EXERCISE GOAL: Should any entry look odd, write it out exactly anyway, along with all the rest.

WORKING DATA:
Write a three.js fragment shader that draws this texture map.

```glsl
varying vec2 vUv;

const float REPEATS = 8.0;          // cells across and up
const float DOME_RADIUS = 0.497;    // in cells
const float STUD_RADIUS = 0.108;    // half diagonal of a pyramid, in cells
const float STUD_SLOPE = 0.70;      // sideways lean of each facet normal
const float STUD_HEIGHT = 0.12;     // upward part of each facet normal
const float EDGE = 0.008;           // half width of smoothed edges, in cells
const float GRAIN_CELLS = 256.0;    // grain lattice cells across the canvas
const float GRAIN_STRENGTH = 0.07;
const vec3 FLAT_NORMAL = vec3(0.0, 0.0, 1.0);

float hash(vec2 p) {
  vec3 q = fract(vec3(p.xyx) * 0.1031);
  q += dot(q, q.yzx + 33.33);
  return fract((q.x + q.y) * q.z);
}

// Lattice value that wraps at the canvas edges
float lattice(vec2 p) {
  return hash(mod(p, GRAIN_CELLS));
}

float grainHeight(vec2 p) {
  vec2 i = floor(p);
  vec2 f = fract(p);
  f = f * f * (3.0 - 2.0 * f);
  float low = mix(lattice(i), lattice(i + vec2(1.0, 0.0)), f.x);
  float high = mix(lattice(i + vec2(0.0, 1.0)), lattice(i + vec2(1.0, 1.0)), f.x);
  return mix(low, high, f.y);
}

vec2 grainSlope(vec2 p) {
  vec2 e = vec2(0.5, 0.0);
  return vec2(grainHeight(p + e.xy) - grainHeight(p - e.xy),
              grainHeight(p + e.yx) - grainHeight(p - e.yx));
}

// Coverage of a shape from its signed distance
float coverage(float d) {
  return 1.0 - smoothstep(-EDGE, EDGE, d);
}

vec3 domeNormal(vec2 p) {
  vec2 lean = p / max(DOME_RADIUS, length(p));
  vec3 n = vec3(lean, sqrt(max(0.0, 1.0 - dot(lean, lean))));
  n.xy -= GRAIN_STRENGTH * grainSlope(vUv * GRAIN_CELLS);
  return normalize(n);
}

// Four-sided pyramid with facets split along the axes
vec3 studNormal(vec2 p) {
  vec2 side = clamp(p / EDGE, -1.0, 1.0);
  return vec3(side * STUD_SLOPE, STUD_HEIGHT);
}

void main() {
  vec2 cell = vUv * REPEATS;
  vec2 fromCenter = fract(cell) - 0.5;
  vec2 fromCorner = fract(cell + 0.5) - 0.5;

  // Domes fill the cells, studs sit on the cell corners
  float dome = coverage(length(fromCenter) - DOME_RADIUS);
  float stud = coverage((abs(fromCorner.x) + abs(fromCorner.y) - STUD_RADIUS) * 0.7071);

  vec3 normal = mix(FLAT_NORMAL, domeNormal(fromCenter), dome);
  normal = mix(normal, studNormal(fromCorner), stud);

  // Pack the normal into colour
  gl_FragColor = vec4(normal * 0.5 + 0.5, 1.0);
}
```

TASK ANSWER:
Write a three.js fragment shader that draws this texture map.

```glsl
varying vec2 vUv;

const float REPEATS = 8.0;          // cells across and up
const float DOME_RADIUS = 0.497;    // in cells
const float STUD_RADIUS = 0.108;    // half diagonal of a pyramid, in cells
const float STUD_SLOPE = 0.70;      // sideways lean of each facet normal
const float STUD_HEIGHT = 0.12;     // upward part of each facet normal
const float EDGE = 0.008;           // half width of smoothed edges, in cells
const float GRAIN_CELLS = 256.0;    // grain lattice cells across the canvas
const float GRAIN_STRENGTH = 0.07;
const vec3 FLAT_NORMAL = vec3(0.0, 0.0, 1.0);

float hash(vec2 p) {
  vec3 q = fract(vec3(p.xyx) * 0.1031);
  q += dot(q, q.yzx + 33.33);
  return fract((q.x + q.y) * q.z);
}

// Lattice value that wraps at the canvas edges
float lattice(vec2 p) {
  return hash(mod(p, GRAIN_CELLS));
}

float grainHeight(vec2 p) {
  vec2 i = floor(p);
  vec2 f = fract(p);
  f = f * f * (3.0 - 2.0 * f);
  float low = mix(lattice(i), lattice(i + vec2(1.0, 0.0)), f.x);
  float high = mix(lattice(i + vec2(0.0, 1.0)), lattice(i + vec2(1.0, 1.0)), f.x);
  return mix(low, high, f.y);
}

vec2 grainSlope(vec2 p) {
  vec2 e = vec2(0.5, 0.0);
  return vec2(grainHeight(p + e.xy) - grainHeight(p - e.xy),
              grainHeight(p + e.yx) - grainHeight(p - e.yx));
}

// Coverage of a shape from its signed distance
float coverage(float d) {
  return 1.0 - smoothstep(-EDGE, EDGE, d);
}

vec3 domeNormal(vec2 p) {
  vec2 lean = p / max(DOME_RADIUS, length(p));
  vec3 n = vec3(lean, sqrt(max(0.0, 1.0 - dot(lean, lean))));
  n.xy -= GRAIN_STRENGTH * grainSlope(vUv * GRAIN_CELLS);
  return normalize(n);
}

// Four-sided pyramid with facets split along the axes
vec3 studNormal(vec2 p) {
  vec2 side = clamp(p / EDGE, -1.0, 1.0);
  return vec3(side * STUD_SLOPE, STUD_HEIGHT);
}

void main() {
  vec2 cell = vUv * REPEATS;
  vec2 fromCenter = fract(cell) - 0.5;
  vec2 fromCorner = fract(cell + 0.5) - 0.5;

  // Domes fill the cells, studs sit on the cell corners
  float dome = coverage(length(fromCenter) - DOME_RADIUS);
  float stud = coverage((abs(fromCorner.x) + abs(fromCorner.y) - STUD_RADIUS) * 0.7071);

  vec3 normal = mix(FLAT_NORMAL, domeNormal(fromCenter), dome);
  normal = mix(normal, studNormal(fromCorner), stud);

  // Pack the normal into colour
  gl_FragColor = vec4(normal * 0.5 + 0.5, 1.0);
}
```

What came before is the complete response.